Cluster bombs affect about two dozen nations, from Afghanistan to Zambia. But it was Israel's use of the weapon in Lebanon in August 2006, causing more than 200 casualties over the following year, that spurred members of the international community to act.
On Aug. 1, the Convention on Cluster Munitions comes into force under international law. Countries that have ratified the treaty will be required to cease production of cluster munitions, dispose of stockpiles, and clear contaminated areas. The first gathering of the 106 member states will be held in the Laotian capital in November.
Why the US won't sign the treaty
Neither Israel nor the United States will attend. In fact, the US, Russia, China, India, Pakistan, Brazil, and Israel are not signatories to the treaty. The US, among others, has argued that cluster bombs are an effective military tool that saves their soldiers' lives. The US has also argued that it's shifting to "smart" cluster bombs that self-destruct or deactivate, reducing the risk to civilians.
Laos, the most bombed country in the world per capita, strongly backs the treaty. Between 1964 and 1973, the US dropped more than 2 million tons of ordnance in a campaign kept hidden from Congress and the public. Since then, about 20,000 civilians have been maimed or killed by unexploded bombs, according to Legacies of War, a Washington-based group that raises awareness about America's "secret war" in Laos.
Clearing the fields of Laos
Ping Souvanton's brother was one of those victims.
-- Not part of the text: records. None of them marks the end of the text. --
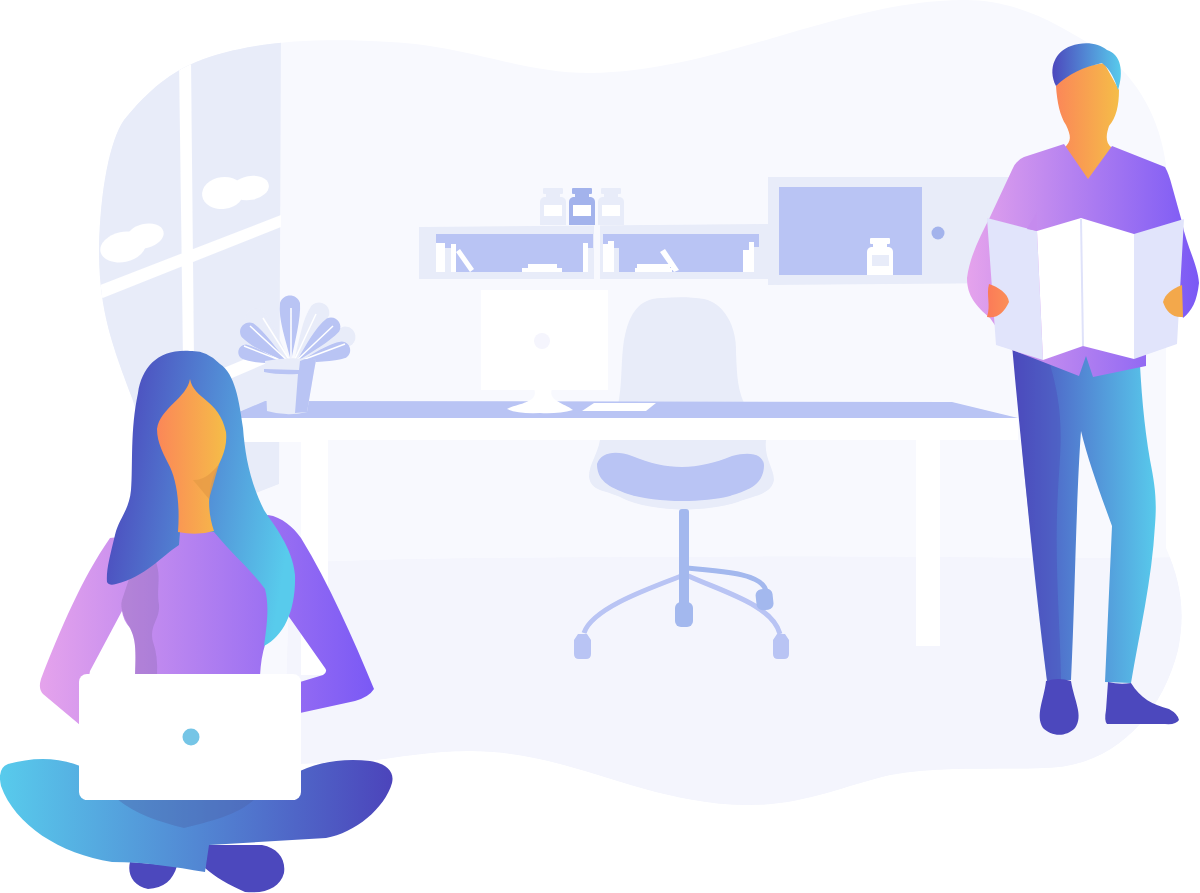
<!DOCTYPE html>
<html lang="en">
<head>
<meta charset="utf-8">
<title>Office illustration</title>
<style>
:root{--wall:#f8f9fe;--floor:#f4f5fd;--pale:#e8ecf9;--peri:#b9c4f4;--mid:#a3b8ee;--indigo:#4c48bd;--paper:#e1e4fb;--white:#fff;--dot:#75c5e6}
html,body{margin:0;height:100%;background:var(--white);overflow:hidden}
svg{display:block;width:1200px;height:893px}
.wall{fill:var(--wall)}.floor{fill:var(--floor)}.pale{fill:var(--pale)}.peri{fill:var(--peri)}.mid{fill:var(--mid)}.white{fill:var(--white)}.indigo{fill:var(--indigo)}.paper{fill:var(--paper)}
.leg{fill:none;stroke:var(--peri);stroke-width:5}
.vein{fill:none;stroke:var(--white);stroke-width:1.5}
</style>
</head>
<body>
<svg viewBox="0 0 1200 893" role="img" aria-label="A woman with a laptop and a man reading a folded paper in an office">
<defs>
<linearGradient id="skin"><stop offset="0" stop-color="#fb8758"/><stop offset="1" stop-color="#f5bd48"/></linearGradient>
<linearGradient id="hand"><stop offset="0" stop-color="#fb7a58"/><stop offset="1" stop-color="#fb8f57"/></linearGradient>
<linearGradient id="hair"><stop offset="0" stop-color="#4c48bd"/><stop offset="1" stop-color="#58cbec"/></linearGradient>
<linearGradient id="woman-hair" gradientUnits="userSpaceOnUse" x1="107" y1="470" x2="295" y2="500"><stop offset="0" stop-color="#4c48bd"/><stop offset="1" stop-color="#58cbec"/></linearGradient>
<linearGradient id="woman-top" gradientUnits="userSpaceOnUse" x1="40" y1="0" x2="374" y2="0"><stop offset="0" stop-color="#e5a3ec"/><stop offset="1" stop-color="#7a59f5"/></linearGradient>
<linearGradient id="woman-legs" gradientUnits="userSpaceOnUse" x1="0" y1="0" x2="393" y2="0"><stop offset="0" stop-color="#58cbec"/><stop offset="1" stop-color="#4c44bb"/></linearGradient>
<linearGradient id="man-top" gradientUnits="userSpaceOnUse" x1="967" y1="0" x2="1199" y2="0"><stop offset="0" stop-color="#e5a3ec"/><stop offset="1" stop-color="#7a59f5"/></linearGradient>
<linearGradient id="man-legs" gradientUnits="userSpaceOnUse" x1="1012" y1="0" x2="1157" y2="0"><stop offset="0" stop-color="#4c48bd"/><stop offset="1" stop-color="#58cbec"/></linearGradient>
<clipPath id="room-clip"><path id="room" d="M132 398C112 345 99 310 99 250C100 190 110 140 124 120C150 88 172 72 196 62C250 40 320 38 390 42C470 46 520 73 590 73C720 72 840 0 965 0C1020 0 1060 26 1100 50C1140 80 1160 120 1166 165V548C1180 580 1186 610 1178 650C1160 720 1110 768 1043 768C990 770 940 766 890 775C840 787 800 806 745 805C640 803 570 751 470 751C430 751 400 757 362 762L290 764L200 600Z"/></clipPath>
<g id="jar"><rect x="3" width="20" height="6" rx="1"/><rect x="6" y="6" width="14" height="4"/><path d="M4 9H22Q26 10 26 14V37H0V14Q0 10 4 9Z"/></g>
<g id="leaf"><path d="M0 0C-5-20-13-42-11-58C-8-68 6-68 9-58C10-42 4-20 0 0Z"/></g>
</defs>

<g id="room-backdrop">
<use href="#room" class="wall"/>
<g clip-path="url(#room-clip)">
<path class="floor" d="M290 563C400 558 560 557 700 557C900 555 1060 560 1200 557V893H280Z"/>
<g id="window">
<path class="pale" d="M90 30H281L279 484L200 515L90 420Z"/>
<path class="white" d="M179 60H191L194 360H183ZM95 287L281 215V227L95 301ZM190 382L281 344V357L190 396Z"/>
</g>
</g>
<g id="clouds" class="white"><ellipse cx="223" cy="193" rx="21" ry="16" transform="rotate(-8 223 193)"/><ellipse cx="250" cy="188" rx="19" ry="12" transform="rotate(-10 250 188)"/><ellipse cx="123" cy="247" rx="23" ry="15" transform="rotate(-12 123 247)"/><ellipse cx="145" cy="236" rx="19" ry="12" transform="rotate(-14 145 236)"/></g>
</g>

<g id="shelves">
<path class="pale" d="M419 227L768 224V279L419 279Z"/>
<path class="pale" d="M768 177H1020V283L768 285Z"/>
<path class="peri" d="M436 234H593V272H436ZM603 234H759V272H603ZM779 187H922V275H779Z"/>
<path class="wall" d="M594 224H600V279H594Z"/>
<circle cx="938" cy="233" r="6.5" fill="#a3b3ec"/>
<g id="books">
<path class="white" d="M436 243H445V272H436ZM451 244H456V272H451ZM456 252L460 249L474 269L470 272ZM522 268H562V272H522ZM528 264H557V268H528ZM583 243H588V272H583ZM603 244H608V272H603ZM608 241H614V272H608ZM635 268H672V272H635ZM637 264H670V268H637ZM660 252L665 249L679 270L674 272ZM743 250H749V272H743ZM749 242H754V272H749Z"/>
<path class="pale" d="M445 248H451V272H445ZM588 248H593V272H588ZM614 248H619V272H614ZM754 247H759V272H754Z"/>
</g>
<g id="jars">
<use href="#jar" x="540" y="188" class="pale"/><use href="#jar" x="569" y="188" fill="#a3b3ec"/><use href="#jar" x="598" y="188" class="pale"/><use href="#jar" x="867" y="238" class="white"/>
<path class="white" d="M544 205H562V216H544ZM573 205H591V216H573ZM602 205H620V216H602Z"/><path class="pale" d="M872 255H889V266H872Z"/>
</g>
</g>

<g id="chair">
<path class="pale" d="M618 405C622 385 621 365 623 348C627 315 638 298 662 298C677 297 692 297 704 299C724 303 737 327 736 352C737 378 738 390 745 405Z"/>
<path class="pale" d="M600 440H766C764 459 774 468 774 480C771 496 750 496 738 502C704 513 650 512 622 498C607 490 591 492 589 477C589 464 597 456 600 440Z"/>
<path class="peri" d="M597 464C601 452 616 450 632 456C668 471 698 470 732 456C750 451 763 454 764 465C764 487 744 491 730 496C702 503 655 503 628 494C608 487 597 480 597 464Z"/>
<path class="leg" d="M684 575C650 588 592 608 584 633M684 574C720 591 772 604 780 634"/>
<path class="leg" style="stroke:var(--mid)" d="M686 568C720 571 764 573 766 592"/>
<rect class="mid" x="756" y="589" width="17" height="21" rx="6" transform="rotate(-6 764 599)"/>
<rect class="mid" x="679" y="509" width="10" height="100" rx="3"/><rect class="mid" x="675" y="602" width="18" height="25" rx="6"/>
<path class="peri" d="M578 634H587L591 640V654Q591 659 586 659H579Q574 659 574 654V640ZM777 634H785L789 640V654Q789 659 784 659H778Q773 659 773 654V640Z"/>
</g>

<g id="desk">
<path class="peri" d="M225 418L265 401L952 402L1018 418Z"/>
<path class="white" d="M225 418H1018V440H940V646H916V440H328V675H301V442H225Z"/>
<path class="white" d="M594 403L656 403L646 411H582Z"/>
</g>
<g id="monitor">
<rect class="white" x="481" y="290" width="127" height="100"/>
<path class="white" d="M534 389H552C547 401 567 404 573 410Q558 414 540 413Q518 414 507 409C515 404 540 403 534 389Z"/>
<circle cx="542" cy="341" r="8" fill="#f5f5fd"/>
</g>
<g id="plant">
<g class="pale"><use href="#leaf" transform="translate(290 362) rotate(-37)"/><use href="#leaf" transform="translate(294 362) rotate(28)"/><use href="#leaf" transform="translate(296 362) rotate(64)"/></g>
<g class="peri"><use href="#leaf" transform="translate(291 361)"/><use href="#leaf" transform="translate(288 363) rotate(-50) scale(.9)"/><use href="#leaf" transform="translate(285 364) rotate(-72) scale(.74)"/><use href="#leaf" transform="translate(296 362) rotate(46) scale(.9)"/><use href="#leaf" transform="translate(297 363) rotate(75) scale(.84)"/></g>
<path class="vein" d="M291 361L291 308M290 361L263 318M289 362L250 326M287 363L244 346M294 361L316 314M296 361L333 326M297 362L345 344"/>
<path class="pale" d="M265 361Q290 356 316 360L314 370L307 412Q287 417 267 411Z"/>
<path class="peri" d="M264 369L299 370L300 361Q308 357 316 360L314 371L307 412L295 413L298 374Q278 375 264 372Z"/>
</g>

<g id="man">
<path d="M1066 125C1071 136 1072 141 1064 148L1088 180L1112 148C1104 142 1107 132 1109 126C1116 118 1119 106 1119 90L1104 63L1066 70L1056 86C1057 102 1060 116 1066 125Z" fill="url(#skin)"/>
<path d="M1056 86C1047 68 1056 51 1071 46C1084 41 1099 43 1107 50C1121 54 1124 72 1118 90C1115 80 1111 70 1102 63C1084 67 1068 74 1056 86Z" fill="url(#hair)"/>
<g id="man-trousers">
<path fill="url(#man-legs)" d="M1012 345H1139C1141 390 1144 425 1150 460C1155 485 1157 500 1155 525C1152 580 1139 635 1131 683L1105 682L1112 526C1100 493 1088 460 1081 431C1076 500 1075 600 1071 680L1047 681C1039 620 1032 550 1025 480C1020 430 1016 390 1012 345Z"/>
<path d="M1047 355C1065 410 1061 440 1058 490C1054 560 1060 620 1061 680H1047L1025 480L1014 355Z" fill="#4b49b8" opacity=".4"/>
</g>
<path class="indigo" d="M1046 681Q1058 677 1071 681C1074 700 1084 716 1075 728C1065 738 1051 736 1043 728C1035 715 1044 700 1046 681ZM1108 682Q1120 685 1131 683C1140 698 1153 705 1169 709Q1178 714 1179 720Q1176 725 1165 724H1107Q1104 721 1106 710Z"/>
<path id="man-shirt" fill="url(#man-top)" d="M1064 144L1088 179L1112 146L1165 167Q1169 174 1172 186L1182 222C1186 245 1198 265 1199 283C1197 301 1192 311 1183 318L1174 290L1146 345V366L1093 377L1086 356L1079 376L1038 360L1012 350L990 318C976 306 967 296 967 278C970 255 981 235 990 217L1012 170Q1016 160 1024 157Z"/>
<g id="folded-paper">
<path class="paper" d="M987 218L1037 231L1043 360L996 345ZM1134 234L1184 219L1177 344L1134 359Z"/>
<path class="white" d="M1037 231L1081 218L1134 234V359L1083 346L1043 360Z"/>
<path d="M1081 219L1083 346" fill="none" stroke="#dfe2fa" stroke-width="2"/>
<path fill="#c58bee" d="M1027 229L1037 212V231Z"/>
</g>
<path fill="url(#hand)" d="M989 284C998 287 1008 293 1009 302C1004 312 998 319 987 317C991 305 986 295 989 284Z"/>
<path fill="#f3a84b" d="M1182 285L1183 317C1172 318 1166 311 1163 302C1165 294 1172 289 1182 285Z"/>
</g>

<g id="woman">
<path id="woman-shirt" fill="url(#woman-top)" d="M175 531H215L268 515C282 517 293 527 301 538C329 584 353 638 374 689Q369 697 355 701L300 713V682L323 675Q328 672 325 668L287 614L265 645Q261 657 260 676H135C136 650 136 640 130 628Q123 620 122 611L90 671L80 725L43 694Q38 689 41 679C60 630 82 578 110 538Z"/>
<path fill="#8c6bb0" opacity=".36" d="M135 676C136 650 136 640 130 628Q119 610 122 600L131 573L153 555C163 575 156 585 159 605C160 620 149 625 153 642Q158 655 157 676Z"/>
<path id="woman-hair-shape" fill="url(#woman-hair)" d="M190 351C158 349 142 367 138 393C130 430 133 465 131 490C129 511 119 518 115 535C110 556 106 570 107 582Q109 586 116 584C145 577 162 556 179 545L180 532H214C234 556 253 572 265 589C270 608 266 630 264 646C284 636 296 610 295 575C293 548 273 524 264 510C250 482 245 455 243 428C239 400 235 374 220 364Q207 350 190 351Z"/>
<path id="woman-face" fill="url(#skin)" d="M190 379C194 400 219 399 226 432C228 450 219 463 214 475C207 493 208 514 214 531Q197 536 178 532C180 505 177 482 170 467C164 455 157 443 157 429C160 408 187 398 190 379Z"/>
<path fill="#e89c47" opacity=".85" d="M193 480Q206 481 219 464L209 499Z"/>
<path class="indigo" d="M130 862L177 866C173 880 164 888 148 889C133 886 127 874 130 862ZM208 845H262C278 848 286 859 284 873C280 888 265 894 245 892C229 885 215 877 205 868Z"/>
<path id="woman-trousers" fill="url(#woman-legs)" d="M80 766C55 756 30 758 8 764Q-3 768 1 786C15 825 60 854 112 862C145 862 175 867 205 872L209 845L326 838C355 833 385 808 392 783C395 771 385 763 370 761C347 758 322 761 300 771L295 800H85Z"/>
<path fill="#4b62a8" opacity=".4" d="M117 799H255C236 816 211 821 184 828C160 822 135 814 117 799Z"/>
<g id="laptop"><rect class="white" x="79" y="674" width="222" height="126" rx="8"/><circle cx="191" cy="737" r="8.5" fill="var(--dot)"/></g>
</g>
</svg>
</body>
</html>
She now works for Mines Advisory Group, and leads the all-female team clearing this field outside the school in central Laos.